Conventional collectivist created authority is a deception in consciousness. You are your own Authority!

Thursday, November 24, 2011

“The Body” v. TSA

Professional wrestlers and politicians are generally held in equal low esteem on my personal scale of favorite persons, but straight talking libertarian former Minnesota Governor and professional wrestler Jesse "The Body" Ventura rates as a clear exception to my rule. He’s a good guy, a decent fellow all around, and my favorite politician.

That’s why I sympathize with him deeply for being so upset over the fact that his airport security lawsuit was dismissed recently by a Federal District Judge in St. Paul Minnesota. I agree with him wholeheartedly in spirit but, had he been my client, I’d have told him frankly from the beginning that his noble cause was likely doomed to fail.   

Mr. Ventura apparently had titanium hip implant replacement surgery in 2008. His implant sets off the airport metal detectors every time, and last November when he attempted to board a plane at the Minneapolis-St. Paul International Airport, the alarms went off again.

This time he was subjected to one of those mortifying all intrusive TSA full-body pat-down searches which made him furious. He said he hasn't flown since and won't fly commercially again.

So last January he sued the federal government claiming that his treatment at the airport by the TSA amounted to an unreasonable and therefore unlawful search in violation of his Fourth Amendment rights under the United States Constitution.

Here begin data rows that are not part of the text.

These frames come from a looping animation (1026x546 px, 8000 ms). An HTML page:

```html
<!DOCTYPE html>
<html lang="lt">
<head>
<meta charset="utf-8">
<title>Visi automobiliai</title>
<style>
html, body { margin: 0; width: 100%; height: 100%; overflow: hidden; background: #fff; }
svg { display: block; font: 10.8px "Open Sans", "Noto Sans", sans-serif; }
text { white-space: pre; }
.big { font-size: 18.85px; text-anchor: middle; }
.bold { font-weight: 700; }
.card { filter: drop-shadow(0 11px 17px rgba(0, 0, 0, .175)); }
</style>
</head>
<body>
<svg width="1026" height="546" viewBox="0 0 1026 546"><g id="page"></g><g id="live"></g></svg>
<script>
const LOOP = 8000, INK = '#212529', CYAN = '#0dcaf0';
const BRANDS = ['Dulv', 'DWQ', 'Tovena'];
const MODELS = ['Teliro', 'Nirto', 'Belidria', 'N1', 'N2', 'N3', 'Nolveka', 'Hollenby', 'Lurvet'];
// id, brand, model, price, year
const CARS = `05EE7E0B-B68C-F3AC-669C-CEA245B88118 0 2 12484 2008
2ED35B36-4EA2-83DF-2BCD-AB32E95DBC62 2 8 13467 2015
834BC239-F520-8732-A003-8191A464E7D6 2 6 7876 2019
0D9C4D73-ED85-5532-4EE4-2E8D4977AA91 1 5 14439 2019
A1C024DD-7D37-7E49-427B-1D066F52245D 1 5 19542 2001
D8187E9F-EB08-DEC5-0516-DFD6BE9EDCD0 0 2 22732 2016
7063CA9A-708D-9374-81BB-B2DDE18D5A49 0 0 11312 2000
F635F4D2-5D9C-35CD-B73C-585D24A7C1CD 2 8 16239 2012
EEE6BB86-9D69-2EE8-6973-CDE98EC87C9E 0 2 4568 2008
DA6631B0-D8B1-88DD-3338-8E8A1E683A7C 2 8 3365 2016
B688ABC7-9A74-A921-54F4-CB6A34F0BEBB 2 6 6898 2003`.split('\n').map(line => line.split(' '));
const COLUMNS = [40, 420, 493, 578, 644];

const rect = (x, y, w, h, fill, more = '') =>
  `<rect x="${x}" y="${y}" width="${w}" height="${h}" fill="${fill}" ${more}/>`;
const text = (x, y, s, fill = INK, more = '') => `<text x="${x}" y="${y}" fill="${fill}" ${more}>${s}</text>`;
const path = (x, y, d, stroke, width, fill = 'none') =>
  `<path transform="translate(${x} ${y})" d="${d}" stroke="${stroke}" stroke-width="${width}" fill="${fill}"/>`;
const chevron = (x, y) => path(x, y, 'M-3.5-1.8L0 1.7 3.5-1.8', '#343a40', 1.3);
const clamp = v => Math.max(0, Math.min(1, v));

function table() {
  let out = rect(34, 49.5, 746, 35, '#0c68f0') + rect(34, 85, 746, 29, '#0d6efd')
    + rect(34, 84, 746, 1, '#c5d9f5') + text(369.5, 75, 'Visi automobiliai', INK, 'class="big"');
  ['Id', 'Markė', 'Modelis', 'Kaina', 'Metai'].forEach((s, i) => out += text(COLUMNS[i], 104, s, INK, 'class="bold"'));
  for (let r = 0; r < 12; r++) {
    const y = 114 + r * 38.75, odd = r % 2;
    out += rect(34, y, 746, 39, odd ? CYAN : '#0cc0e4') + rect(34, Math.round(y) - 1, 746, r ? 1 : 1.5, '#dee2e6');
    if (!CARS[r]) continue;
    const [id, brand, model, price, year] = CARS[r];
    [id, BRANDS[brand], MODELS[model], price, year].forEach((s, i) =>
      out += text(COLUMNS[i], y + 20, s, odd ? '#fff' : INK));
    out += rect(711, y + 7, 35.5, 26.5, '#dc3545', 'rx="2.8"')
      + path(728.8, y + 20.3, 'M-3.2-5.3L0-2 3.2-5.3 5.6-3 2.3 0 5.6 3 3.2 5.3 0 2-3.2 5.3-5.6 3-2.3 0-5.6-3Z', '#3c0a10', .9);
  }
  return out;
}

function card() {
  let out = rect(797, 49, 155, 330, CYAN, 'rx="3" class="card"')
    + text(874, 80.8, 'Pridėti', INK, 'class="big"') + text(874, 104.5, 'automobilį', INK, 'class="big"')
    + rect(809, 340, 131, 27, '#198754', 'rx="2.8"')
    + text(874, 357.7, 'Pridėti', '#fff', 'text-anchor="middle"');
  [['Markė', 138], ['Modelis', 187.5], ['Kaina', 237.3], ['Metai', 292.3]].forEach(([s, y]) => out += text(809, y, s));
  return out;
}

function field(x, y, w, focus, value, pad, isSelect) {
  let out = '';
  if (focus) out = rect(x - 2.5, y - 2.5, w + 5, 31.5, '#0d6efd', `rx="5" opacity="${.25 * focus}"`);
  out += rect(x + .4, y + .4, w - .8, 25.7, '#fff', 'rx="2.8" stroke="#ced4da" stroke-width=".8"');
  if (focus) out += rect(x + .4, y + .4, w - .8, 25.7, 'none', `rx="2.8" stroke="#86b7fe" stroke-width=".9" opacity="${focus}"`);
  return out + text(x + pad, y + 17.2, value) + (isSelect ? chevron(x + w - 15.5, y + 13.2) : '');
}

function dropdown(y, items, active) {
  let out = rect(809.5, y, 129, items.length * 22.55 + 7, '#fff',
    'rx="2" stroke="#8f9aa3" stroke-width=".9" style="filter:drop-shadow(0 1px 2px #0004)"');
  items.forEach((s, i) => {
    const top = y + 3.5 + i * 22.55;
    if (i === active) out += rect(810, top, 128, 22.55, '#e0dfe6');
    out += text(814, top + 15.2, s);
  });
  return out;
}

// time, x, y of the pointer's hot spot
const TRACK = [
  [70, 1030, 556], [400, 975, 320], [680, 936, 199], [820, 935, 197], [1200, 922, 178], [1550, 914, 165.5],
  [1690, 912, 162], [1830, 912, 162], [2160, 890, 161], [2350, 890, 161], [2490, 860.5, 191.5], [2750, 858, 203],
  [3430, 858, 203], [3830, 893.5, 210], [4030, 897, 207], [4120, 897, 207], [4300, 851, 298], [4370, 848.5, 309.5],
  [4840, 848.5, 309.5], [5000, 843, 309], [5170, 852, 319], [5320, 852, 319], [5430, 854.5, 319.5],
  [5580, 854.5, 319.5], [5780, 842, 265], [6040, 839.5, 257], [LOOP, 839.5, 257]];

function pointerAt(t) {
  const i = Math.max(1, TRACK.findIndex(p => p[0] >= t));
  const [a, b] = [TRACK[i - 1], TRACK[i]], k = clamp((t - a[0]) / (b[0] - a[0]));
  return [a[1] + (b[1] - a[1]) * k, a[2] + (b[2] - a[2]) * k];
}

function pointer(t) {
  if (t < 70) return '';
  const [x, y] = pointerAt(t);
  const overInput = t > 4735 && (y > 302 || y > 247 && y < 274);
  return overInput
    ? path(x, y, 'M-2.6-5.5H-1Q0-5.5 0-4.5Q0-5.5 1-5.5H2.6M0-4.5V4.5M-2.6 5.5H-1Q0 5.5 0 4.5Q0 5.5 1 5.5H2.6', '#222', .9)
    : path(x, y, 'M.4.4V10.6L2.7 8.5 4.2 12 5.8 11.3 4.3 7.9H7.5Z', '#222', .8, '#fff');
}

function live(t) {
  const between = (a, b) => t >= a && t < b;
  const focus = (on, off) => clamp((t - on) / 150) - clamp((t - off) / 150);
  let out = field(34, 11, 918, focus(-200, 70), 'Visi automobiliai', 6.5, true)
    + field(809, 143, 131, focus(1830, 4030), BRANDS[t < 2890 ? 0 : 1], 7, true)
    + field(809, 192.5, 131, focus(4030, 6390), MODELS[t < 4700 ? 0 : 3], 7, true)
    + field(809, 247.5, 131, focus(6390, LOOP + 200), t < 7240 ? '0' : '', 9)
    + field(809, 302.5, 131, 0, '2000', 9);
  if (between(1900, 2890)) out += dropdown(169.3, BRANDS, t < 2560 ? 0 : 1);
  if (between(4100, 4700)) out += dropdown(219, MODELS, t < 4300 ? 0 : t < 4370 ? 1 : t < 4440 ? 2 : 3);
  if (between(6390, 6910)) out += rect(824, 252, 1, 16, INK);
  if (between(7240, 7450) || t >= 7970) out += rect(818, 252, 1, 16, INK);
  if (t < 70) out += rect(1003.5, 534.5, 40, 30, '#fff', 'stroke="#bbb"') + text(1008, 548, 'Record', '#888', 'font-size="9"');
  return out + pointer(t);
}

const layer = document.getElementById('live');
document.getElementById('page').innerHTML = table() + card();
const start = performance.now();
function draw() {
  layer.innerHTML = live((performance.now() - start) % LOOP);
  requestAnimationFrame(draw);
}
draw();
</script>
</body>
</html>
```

I couldn’t agree with him more, but unfortunately current legal precedent is not exactly on our side, and that’s why the federal district judge tossed his case out, saying essentially that it should have been filed in a Circuit Court of Appeals.

This development has upset my man so much he’s threatened to apply for dual citizenship so that he can spend more time in Mexico -- or failing that, run for president of what he calls "the Fascist States of America."

He certainly does have a way with words for which I admire.

"I will not, in a free country, be treated like a criminal. In our airports today, we citizens are treated like criminals. We're guilty until we're proven innocent."

He’s lost his patriotism: "I will never stand for a national anthem again. I will turn my back and I will raise a fist," he declared.

My sentiments exactly!

"I want a trial by jury. They tell me I can have a jury decide my fate," he said. "If given a jury, I will win."

Well, I don’t know where he got that idea. Maybe he didn’t listen to his lawyer, or maybe his lawyer forgot the basic rule that juries can decide only questions of fact – not questions of law. He’s not entitled to a jury trial. The facts are not in dispute.

Whether TSA airport searches violate the Constitution’s Fourth Amendment is purely a question of law for a court to decide, and in this instance, the 9th Circuit Federal Court of Appeals, in the 2005 case of U.S. v. Marquez, upheld earlier precedent that airport searches are administrative in nature, and reasonable if: (1) no more extensive or intensive than necessary, in light of current technology, to detect weapons or explosives; (2) confined in good faith to that purpose; and (3) passengers may avoid the search by electing not to fly.

That’s why the case was booted. The U.S. Supreme Court has not yet decided whether TSA random pat-down searches are constitutional, but current lower federal court precedent is not helpful.

I think my favorite politician should file an appeal to the 8th Federal Circuit Court of Appeals, and if he loses again there he should file an application for a Writ of Certiorari with the U.S. Supreme Court, and beg them to hear the case.

I’m rooting for ya, Jessie!

Good luck!


  1. I'm interested in something of a gray area between the allowance that "passengers may avoid the search by electing not to fly" and what a passenger understands as "no more extensive or intensive than necessary." What happens when a passenger begins the screening process with the understanding that a search will contain only "X" methods (for instance, metal detectors and wands), but then finds that he/she will be subjected to "Y" methods (like pat-downs and backscatter machines) instead of or in addition to "X." Is the passenger obligated to finish the screening process regardless of methods used? Once the process is begun, is there an opportunity to leave without legal repercussion? I'm rather confused by all this.

  2. My understanding is that the passenger may elect to decline the search at any time subject to being denied boarding the flight.

  3. Anonymous: yes, legally, probably. But the TSA break laws. They're certainly not people to trust with security, and they will try to arrest you (illegally, as they're not cops), have you arrested, or threaten you with a massive fine. If any other perverts were molesting kids, they'd be shot dead on sight in a country full of guns. Why are all you "brave" Americans so scared of the TSA? Do what you need to do. And make sure everyone knows why you did it.